      DrownSoda

      Riccio–amazing article! I do share Blephen75’s critique of the statement: “Thus, for Nietzsche, these scientific revelations proved his belief in life as meaningless.” As you explain that these truth systems are human creations to validate human existence, in reference to religion (and more specifically Christianity), I think it would also help to delve into the distinction between scientific fact and the invention of human logic. Perhaps rephrasing this statement into something like: “Thus, for Nietzsche, these scientific inquiries corroborated his analysis of the futility of human existence.” And then from there perhaps discuss the paradox of scientific revelations as it pertains to human truths and the human invention of logic. I love the concept of fate and free will that you focus on towards the end of the article. Your conclusion was very cohesive and compelling. As a fellow Nietzsche enthusiast, I’m particularly found of his seminal work “Thus Spoke Zarathustra” and the quote “shatter the tablets” (in reference to Moses, and of course translated differently among several scholars). I think that quote is especially relevant to this article.

      The Death of a Purposeful Man
      DrownSoda

      I’ll admit, this is the first article I’ve read about the Nintendo Switch (though I did watch the trailer recently). I think the voice chat feature could definitely be a make or break situation for the upcoming system. I, for one, am very much looking forward to its ability to be used as a handheld console. Perhaps I am an outlier, but I much prefer the physicality of a handheld device (as an avid user of the DS) over touch screen games.

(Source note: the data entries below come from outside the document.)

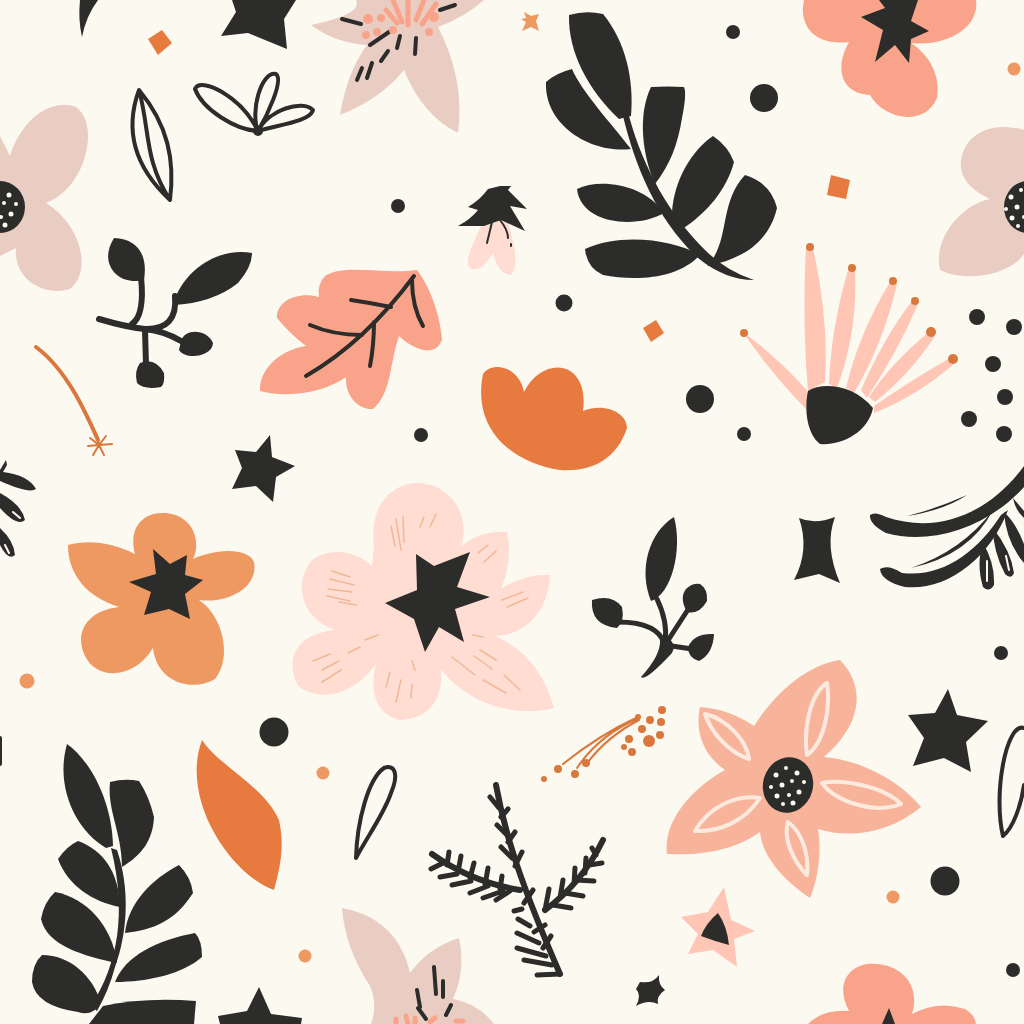
<!DOCTYPE html>
<html lang="en">
<head>
<meta charset="utf-8">
<title>Floral pattern</title>
<style>
:root{--cream:#fcf9f1;--ink:#2c2c2a;--orange:#e77b3f;--apricot:#ee9862;--peach:#f8b39b;--coral:#f9a48a;--blush:#ffddd3;--petal:#ffc6b6;--dusty:#e9cdc2;--rust:#d9773c}
html,body{margin:0;background:var(--cream);overflow:hidden}
svg{display:block;width:1024px;height:1024px}
.ink{fill:var(--ink)}.orange{fill:var(--orange)}.apricot{fill:var(--apricot)}.peach{fill:var(--peach)}.coral{fill:var(--coral)}.blush{fill:var(--blush)}.petal{fill:var(--petal)}.dusty{fill:var(--dusty)}.rust{fill:var(--rust)}.cream{fill:var(--cream)}
.line{fill:none;stroke:var(--ink);stroke-width:4;stroke-linecap:round;stroke-linejoin:round}
.thin{fill:none;stroke:var(--rust);stroke-width:2;stroke-linecap:round}
.hatch{fill:none;stroke:#efb896;stroke-width:1.5;stroke-linecap:round}
.vein{fill:none;stroke:#fdeadf;stroke-width:4;stroke-linejoin:round}
</style>
</head>
<body>
<svg viewBox="0 0 1024 1024" role="img" aria-label="Pattern of flowers, leaves, stars and dots">
<defs>
<g id="seeds" class="cream"><circle cx="-12" cy="-10" r="2.5"/><circle cx="-2" cy="-17" r="2"/><circle cx="9" cy="-12" r="2.5"/><circle cx="16" cy="-3" r="2"/><circle cx="-17" cy="2" r="2"/><circle cx="-6" cy="0" r="2.5"/><circle cx="4" cy="-4" r="2"/><circle cx="11" cy="7" r="2.5"/><circle cx="-11" cy="11" r="2.5"/><circle cx="1" cy="10" r="2"/><circle cx="5" cy="18" r="2.5"/><circle cx="-5" cy="19" r="2"/></g>
</defs>
<rect class="cream" width="1024" height="1024"/>

<g id="dots">
<g class="ink"><circle cx="733" cy="32" r="7"/><circle cx="764" cy="98" r="14"/><circle cx="398" cy="206" r="7"/><circle cx="564" cy="303" r="8.5"/><circle cx="700" cy="399" r="14"/><circle cx="744" cy="434" r="7"/><circle cx="421" cy="435" r="7"/><circle cx="977" cy="317" r="8"/><circle cx="1014" cy="327" r="8"/><circle cx="993" cy="364" r="8"/><circle cx="1005" cy="397" r="8"/><circle cx="969" cy="419" r="8"/><circle cx="1004" cy="434" r="8"/><circle cx="1001" cy="653" r="7"/><circle cx="274" cy="732" r="14.5"/><circle cx="945" cy="881" r="14.5"/><circle cx="1013" cy="970" r="7"/></g>
<g class="apricot"><circle cx="1014" cy="69" r="6.5"/><circle cx="27" cy="681" r="7.5"/><circle cx="323" cy="773" r="6.5"/><circle cx="893" cy="897" r="6.5"/><circle cx="305" cy="956" r="6.5"/></g>
</g>

<g id="confetti" class="orange">
<path d="M148 39L162 30L172 43L158 55Z"/><path d="M831 175L850 180L846 199L827 195Z"/><path d="M643 328L656 320L664 333L651 342Z"/>
<path class="apricot" d="M524 12L531 16L539 14L536 21L539 31L531 27L522 31L526 22L521 19L526 18Z"/>
</g>

<g id="stars" class="ink">
<path d="M232 0L236 12L221 36L248 33L287 49L284 19L296 0Z"/>
<path d="M270 435L272 457L295 466L276 477L273 502L256 486L232 489L242 468L235 450L256 452Z"/>
<path d="M799 518Q815 525 835 517Q824 546 840 583L819 574L794 580Q810 550 799 518Z"/>
<path d="M948 689L957 715L988 721L966 742L971 772L944 758L913 766L924 738L908 715L935 713Z"/>
<path d="M640 982Q653 984 659 975Q658 985 665 990Q656 996 658 1004Q648 999 636 1006Q642 995 636 989Z"/>
<path d="M259 987L271 1014L302 1018L301 1024H220L218 1016L247 1011Z"/>
<path d="M80 0H98Q86 16 82 37Q78 20 80 0Z"/>
</g>

<g id="dusty-flower-left">
<path class="dusty" d="M0 136L10 156C22 118 52 98 76 107C100 124 87 187 46 203C82 225 92 272 70 289C45 297 13 280 16 248L0 256Z"/>
<ellipse class="ink" cx="0" cy="207" rx="25" ry="26"/><use href="#seeds" x="0" y="207"/>
</g>
<g id="dusty-flower-right">
<path class="dusty" d="M1024 130C993 121 966 132 961 160C959 178 971 190 990 199C958 206 933 241 940 270C966 283 1010 275 1024 254Z"/>
<ellipse class="ink" cx="1028" cy="207" rx="24" ry="26"/><use href="#seeds" x="1023" y="207"/>
</g>

<g id="lily-top">
<path class="dusty" d="M356 0Q364 14 311 25Q335 43 367 45Q347 72 340 115Q382 98 404 70Q422 115 458 133Q465 79 438 27Q465 17 484 0Z"/>
<path class="line" d="M342 19L361 24M370 45L389 32M357 80L362 68M367 78L372 63M381 61L388 51M416 38L415 54M400 36L397 48M440 10L455 5"/>
<g class="coral"><circle cx="368" cy="19" r="5"/><circle cx="377" cy="32" r="4"/><circle cx="366" cy="35" r="4"/><circle cx="381" cy="18" r="4"/><circle cx="434" cy="17" r="5"/><circle cx="429" cy="32" r="4"/><circle cx="393" cy="30" r="4"/></g>
<path fill="none" stroke="#f9a48a" stroke-width="5" stroke-linecap="round" d="M393 0L402 22M408 0L408 25M424 0L416 20M436 4L422 24M386 10L397 23"/>
</g>
<g id="lily-bottom">
<path class="dusty" d="M342 908C386 916 404 945 410 973Q428 948 459 938Q466 970 453 999Q478 1003 494 1024H371Q378 1005 370 986Q345 948 342 908Z"/>
<path class="line" d="M434 967L436 994M443 981L443 997M417 990L420 1007M418 1008L426 1019M451 1005L446 1015"/>
<path fill="none" stroke="#f9a48a" stroke-width="5" stroke-linecap="round" d="M396 1019V1024M406 1016L408 1024M415 1018V1024M430 1022L435 1018M456 1021H463"/>
</g>

<g id="coral-flower-top">
<path class="coral" d="M804 0C798 28 817 46 849 42C833 70 843 94 870 95C884 120 925 127 937 98C941 75 929 55 911 43C946 47 980 28 976 0Z"/>
<path class="ink" d="M879 0L885 8L861 17L883 30L875 62L895 45L909 63L911 39L929 31L911 21L918 0Z"/>
</g>
<g id="coral-flower-bottom">
<path class="coral" d="M808 1024Q823 1009 849 1011C834 983 850 962 876 964C901 965 921 985 912 1014Q938 1000 965 1009Q975 1015 976 1024Z"/>
<path class="ink" d="M882 1024L889 1008L895 1024Z"/>
</g>

<g id="outline-leaves">
<path class="line" d="M139 90C128 120 127 160 170 200C175 160 168 125 139 90ZM139 90C150 130 144 160 170 200"/>
<path class="line" d="M258 131C236 130 203 110 195 89C200 76 241 96 258 131C250 112 261 71 276 74C284 80 267 116 258 131C268 110 303 99 313 110C310 122 276 125 258 131Z"/><circle class="ink" cx="258" cy="131" r="5"/>
<path class="line" d="M356 858C357 822 368 779 384 768C395 764 399 774 391 793C384 814 367 837 356 858Z"/>
<path class="line" d="M1024 728C1006 722 993 795 1003 836C1013 828 1021 806 1024 785"/>
<path class="line" stroke-width="2" d="M0 738V764"/>
</g>

<g id="large-branch">
<g class="ink">
<path d="M569 15Q586 10 603 14C626 42 634 80 631 116L619 119C588 90 568 52 569 15Z"/>
<path d="M546 82Q556 73 572 69C582 92 610 122 631 149C592 154 544 126 546 82Z"/>
<path d="M651 87Q668 86 684 87Q687 93 682 118C678 144 670 165 655 184C643 157 637 116 651 87Z"/>
<path d="M577 189C600 178 644 184 664 213C637 229 581 225 577 189Z"/>
<path d="M713 136Q728 146 734 162C727 189 707 213 682 229L672 212C674 180 692 150 713 136Z"/>
<path d="M745 175Q771 183 777 208C769 242 743 259 707 266C731 241 718 204 745 175Z"/>
<path d="M585 249C620 233 672 239 700 255C677 280 634 281 603 275Q587 268 585 249Z"/>
<path d="M623 116L629 116C644 171 671 216 705 250Q726 271 754 280Q725 280 698 258C657 220 635 166 623 116Z"/>
</g>
</g>

<g id="lower-branch" class="ink">
<path d="M67 744C92 762 112 803 113 846L106 848C75 830 55 786 67 744Z"/>
<path d="M110 782Q125 778 139 781Q149 796 154 817C153 840 142 855 122 867C122 833 107 810 110 782Z"/>
<path d="M58 859Q67 846 78 841C103 850 119 872 120 907C93 902 68 886 58 859Z"/>
<path d="M179 865Q191 877 193 893C176 920 154 930 125 933C128 903 152 879 179 865Z"/>
<path d="M41 919Q44 902 55 892C86 898 112 925 117 963C84 956 47 946 41 919Z"/>
<path d="M195 933Q202 940 202 957C183 974 147 982 115 982C125 956 157 940 195 933Z"/>
<path d="M32 982Q32 964 42 955C70 955 93 976 101 1003Q92 1017 78 1012Q36 1006 32 982Z"/>
<path d="M89 1024L103 1006Q145 997 196 1001L194 1024Z"/>
<path d="M111 848L117 850C130 888 128 932 115 967Q109 990 97 1011L91 1006C118 964 127 913 111 848Z"/>
</g>

<g id="berry-sprigs">
<g class="ink">
<path d="M114 238C138 239 148 255 144 280C117 286 98 263 114 238Z"/><path d="M252 253C221 247 183 268 173 305Q213 303 238 283Q252 267 252 253Z"/><path d="M181 341C185 328 207 329 213 343C213 356 186 361 179 350ZM140 363Q155 357 164 373Q165 384 161 387Q144 390 137 383Q134 371 140 363Z"/>
<path d="M674 517C649 532 638 570 651 601C671 595 683 550 674 517Z"/><path d="M592 600Q612 594 622 607Q625 622 617 628Q590 625 592 600ZM700 584Q708 589 707 601Q699 615 687 612Q679 598 686 589Q692 583 700 584ZM714 634Q713 654 699 661Q688 658 688 647Q694 633 714 634Z"/>
</g>
<g class="line" stroke-width="7"><path style="stroke-width:6" d="M141 277Q145 315 132 324M99 319Q126 327 145 329T181 341M145 329Q178 330 175 296M145 330L146 365"/><path style="stroke-width:5" d="M657 599Q668 622 665 642M618 622C646 622 661 631 665 645L689 608M665 645L692 649"/></g>
<path class="ink" d="M660 640Q661 655 641 677Q645 682 672 653Q677 644 668 638Z"/>
</g>

<g id="bellflower">
<path class="blush" d="M484 218C475 242 463 260 470 268Q481 274 493 253Q498 274 511 275C521 265 512 238 507 217Z"/>
<path class="ink" d="M488 189L500 186L511 186L508 190L527 209L510 206L525 231L501 220L484 226L458 226Q471 219 478 210L468 207Q480 200 488 189Z"/>
<path class="line" style="stroke-width:2" d="M492 222L487 243M500 220Q508 230 508 238M511 244V246"/>
</g>

<g id="oak-leaf">
<path class="coral" d="M417 270C385 275 345 263 325 276Q317 284 319 297C298 291 276 301 277 318Q290 334 306 346C278 350 259 371 260 391C292 399 326 391 346 377C345 397 359 410 373 409C392 392 389 365 399 336C414 350 435 358 442 340C440 314 430 287 417 270Z"/>
<path class="line" d="M414 276C391 307 356 347 306 376M391 307Q371 303 351 300M362 335Q333 335 310 325M374 322Q374 345 370 366M412 280Q412 307 423 326"/>
</g>

<path id="tulip" class="orange" d="M483 374C492 361 519 366 524 392C543 354 590 360 583 411C605 402 627 413 627 428C616 461 590 472 560 470C511 462 472 429 483 374Z"/>

<g id="fan-blossom">
<g class="petal"><path d="M743 332Q783 362 809 393L806 409Q769 371 743 332ZM806 248H813Q829 319 825 382L808 391Q802 320 806 248ZM848 270H855Q858 331 837 388L829 384Q831 328 848 270ZM890 282L897 284Q883 344 854 393L846 388Q859 333 890 282ZM912 301L918 304Q898 351 867 398L861 390Q883 339 912 301ZM929 332L935 336Q911 373 875 402L869 397Q891 363 929 332ZM950 358L955 363Q917 396 874 413V406Q910 381 950 358Z"/></g>
<g class="rust"><circle cx="744" cy="333" r="4"/><circle cx="810" cy="247" r="4"/><circle cx="852" cy="268" r="4"/><circle cx="893" cy="281" r="4"/><circle cx="915" cy="301" r="4"/><circle cx="931" cy="332" r="5"/><circle cx="953" cy="359" r="5"/></g>
<path class="ink" d="M808 391C822 382 853 384 873 408C868 433 840 446 820 444C807 434 804 410 808 391Z"/>
</g>

<g id="orange-stems">
<path class="thin" style="stroke-width:4" d="M36 347C67 370 86 413 98 440"/>
<path class="thin" d="M99 445L90 438M99 445L88 446M99 445L93 455M99 445L104 455M99 445L112 444M99 445L106 436M99 445L97 435"/>
<path class="thin" d="M563 764Q599 735 638 717M577 768Q599 735 639 718M588 762Q608 736 639 720"/>
<g class="rust"><circle cx="544" cy="779" r="3"/><circle cx="558" cy="769" r="4"/><circle cx="575" cy="774" r="4"/><circle cx="586" cy="763" r="4"/><circle cx="649" cy="741" r="6"/><circle cx="662" cy="710" r="4"/><circle cx="650" cy="720" r="4"/><circle cx="661" cy="722" r="4"/><circle cx="642" cy="729" r="4"/><circle cx="660" cy="735" r="4"/><circle cx="629" cy="739" r="4"/><circle cx="632" cy="752" r="4"/><circle cx="624" cy="747" r="3"/><circle cx="638" cy="717" r="3"/></g>
</g>

<g id="fern-right" class="ink">
<path d="M870 515Q875 511 886 517C940 535 990 512 1024 466V487C985 530 928 545 886 533Q869 524 870 515Z"/>
<path d="M880 569Q888 564 902 573C943 578 978 551 1001 515L1008 510C989 560 946 591 905 587Q881 581 880 569Z"/>
<path d="M907 516Q936 509 967 495Q945 510 907 516ZM911 568Q962 551 993 510Q970 555 911 568Z"/>
<path d="M983 543Q995 563 994 585Q989 593 983 587Q976 564 983 543ZM993 528Q1011 551 1014 573Q1011 580 1005 574Q993 551 993 528ZM1004 512Q1016 523 1024 544V563Q1006 542 1004 512ZM1013 498L1024 511V518Q1015 510 1013 498Z"/>
<path d="M0 470L6 460L7 465L3 472Q28 475 36 489Q29 494 0 481ZM0 493Q22 505 25 520Q17 527 0 508ZM0 528Q14 541 15 555Q8 561 0 545Z"/>
<path class="line" style="stroke:#fcf9f1;stroke-width:2" d="M987 561V581M1006 556L1009 570M13 512L20 518M5 545L9 553"/>
</g>

<g id="orange-flower">
<path class="apricot" d="M135 554C128 528 143 512 164 513C192 514 202 540 193 559C218 548 248 548 254 562C259 588 227 604 199 600C224 617 232 658 215 679C194 692 157 684 153 648C137 675 104 682 88 661C72 637 84 611 119 607C88 597 68 576 68 545C89 539 113 543 135 554Z"/>
<path class="ink" d="M153 549L170 564L187 555L185 575L203 580L185 594L190 619L169 609L144 615L151 592L129 582L156 574Z"/>
</g>

<g id="blush-flower">
<path class="blush" d="M374 546C369 509 389 483 419 483C452 485 471 516 461 547Q480 530 507 532Q513 560 501 589Q524 574 550 575C548 612 526 635 495 636C525 649 545 674 554 708C516 718 467 704 441 669C443 699 430 719 400 720C376 715 369 691 376 664C352 697 319 702 298 686C284 658 297 634 335 630C300 617 294 584 311 561C329 546 357 551 372 566Z"/>
<path class="hatch" d="M391 526L395 546M396 519L401 550M403 517L404 542M424 517L420 527M436 514L430 527M332 571L350 577M330 579L354 585M328 589L352 592M327 596L350 601M339 602L356 605M478 553L488 545M484 562L496 551M502 600L523 592M507 607L528 598M313 661L330 654M322 670L339 661M322 682L341 670M348 653L360 647M390 672L386 687M401 680L396 702M412 684L411 698M412 661L415 670M452 657L475 675M474 656L492 669M480 650L496 660M483 680L506 693M504 675L520 690M365 640L378 635M473 635L483 637"/>
<path class="ink" d="M416 554L434 566L470 552L457 587L490 597L455 609L464 642L439 627L425 652L414 619L385 603L417 590Z"/>
</g>

<path id="orange-leaf" class="orange" d="M202 740C219 766 264 786 279 820C285 846 280 868 274 890C230 874 180 799 202 740Z"/>

<g id="pine-sprig" class="line">
<path style="stroke-width:6" d="M496 785C505 834 520 882 560 974M432 854Q471 882 520 890M545 910Q582 883 603 840"/>
<path style="stroke-width:5" d="M499 808L490 797M501 817L508 809M506 834L497 825M508 842L515 832M512 858L501 847M515 866L522 852M524 903L533 890M522 909L514 911M530 926L518 919M534 932L545 925M539 943L517 933M543 948L551 936M546 956L517 948M552 965L524 960M560 974L537 975M447 865L449 852M443 863L431 869M458 872L461 856M457 874L440 877M470 878L474 863M471 881L452 885M485 885L488 868M488 886L470 893M500 889L502 876M503 891L483 898M510 891L496 900M545 910L549 889M553 905L571 908M560 898L563 880M565 893L583 896M574 884L575 868M576 880L594 881M585 873L586 858M589 865L602 863M596 855L592 848"/>
</g>

<g id="peach-flower">
<path class="peach" d="M754 726C777 690 810 664 840 660C869 690 858 728 824 757C859 760 898 779 921 807C890 833 850 839 818 829C822 851 818 879 810 898C783 880 762 856 760 832C735 850 701 856 667 854C663 823 689 790 725 770C702 754 695 730 700 707Q729 709 754 726Z"/>
<path class="vein" d="M827 683C811 693 803 727 807 755C823 744 831 711 827 683ZM705 714C711 732 728 752 749 759C747 741 727 719 705 714ZM822 783C842 779 883 786 901 804C876 814 837 803 822 783ZM760 798C736 794 709 807 695 831C719 832 744 822 760 798ZM788 822C783 838 793 861 807 875C809 856 803 833 788 822Z"/>
<ellipse class="ink" cx="788" cy="785" rx="25" ry="28" transform="rotate(15 788 785)"/><use href="#seeds" x="788" y="785"/>
</g>

<g id="peach-star">
<path class="petal" d="M724 887L731 920L755 931L734 939L737 967L713 950L688 954L698 934L681 917L708 912Z"/>
<path class="ink" d="M718 913Q727 926 729 945Q714 941 701 936Q706 923 718 913Z"/>
</g>
</svg>
</body>
</html>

Regardless, I can’t wait to test all the features on the Switch!

      The Nintendo Switch: What It Needs To Succeed
      DrownSoda

      It’s great to see that someone else can articulate the thought-provoking effects that can arise from the social commentary represented in South Park. This season takes on a vast amount of social issues in a profoundly satirical way. Black Lives Matter, Kaepernick, PC Culture, and of course the election (douche and turd again!) are all subjects of critique and observation. One thing that particularly draws me, and many others like me, into South Park is it’s emphasis on humor as an effective means to analyze our modern culture. And perhaps it is true that the vehement disapproval others have for the show merely reinforces the cult following and overall love of its satire.

      South Park: Respect Their Commentarah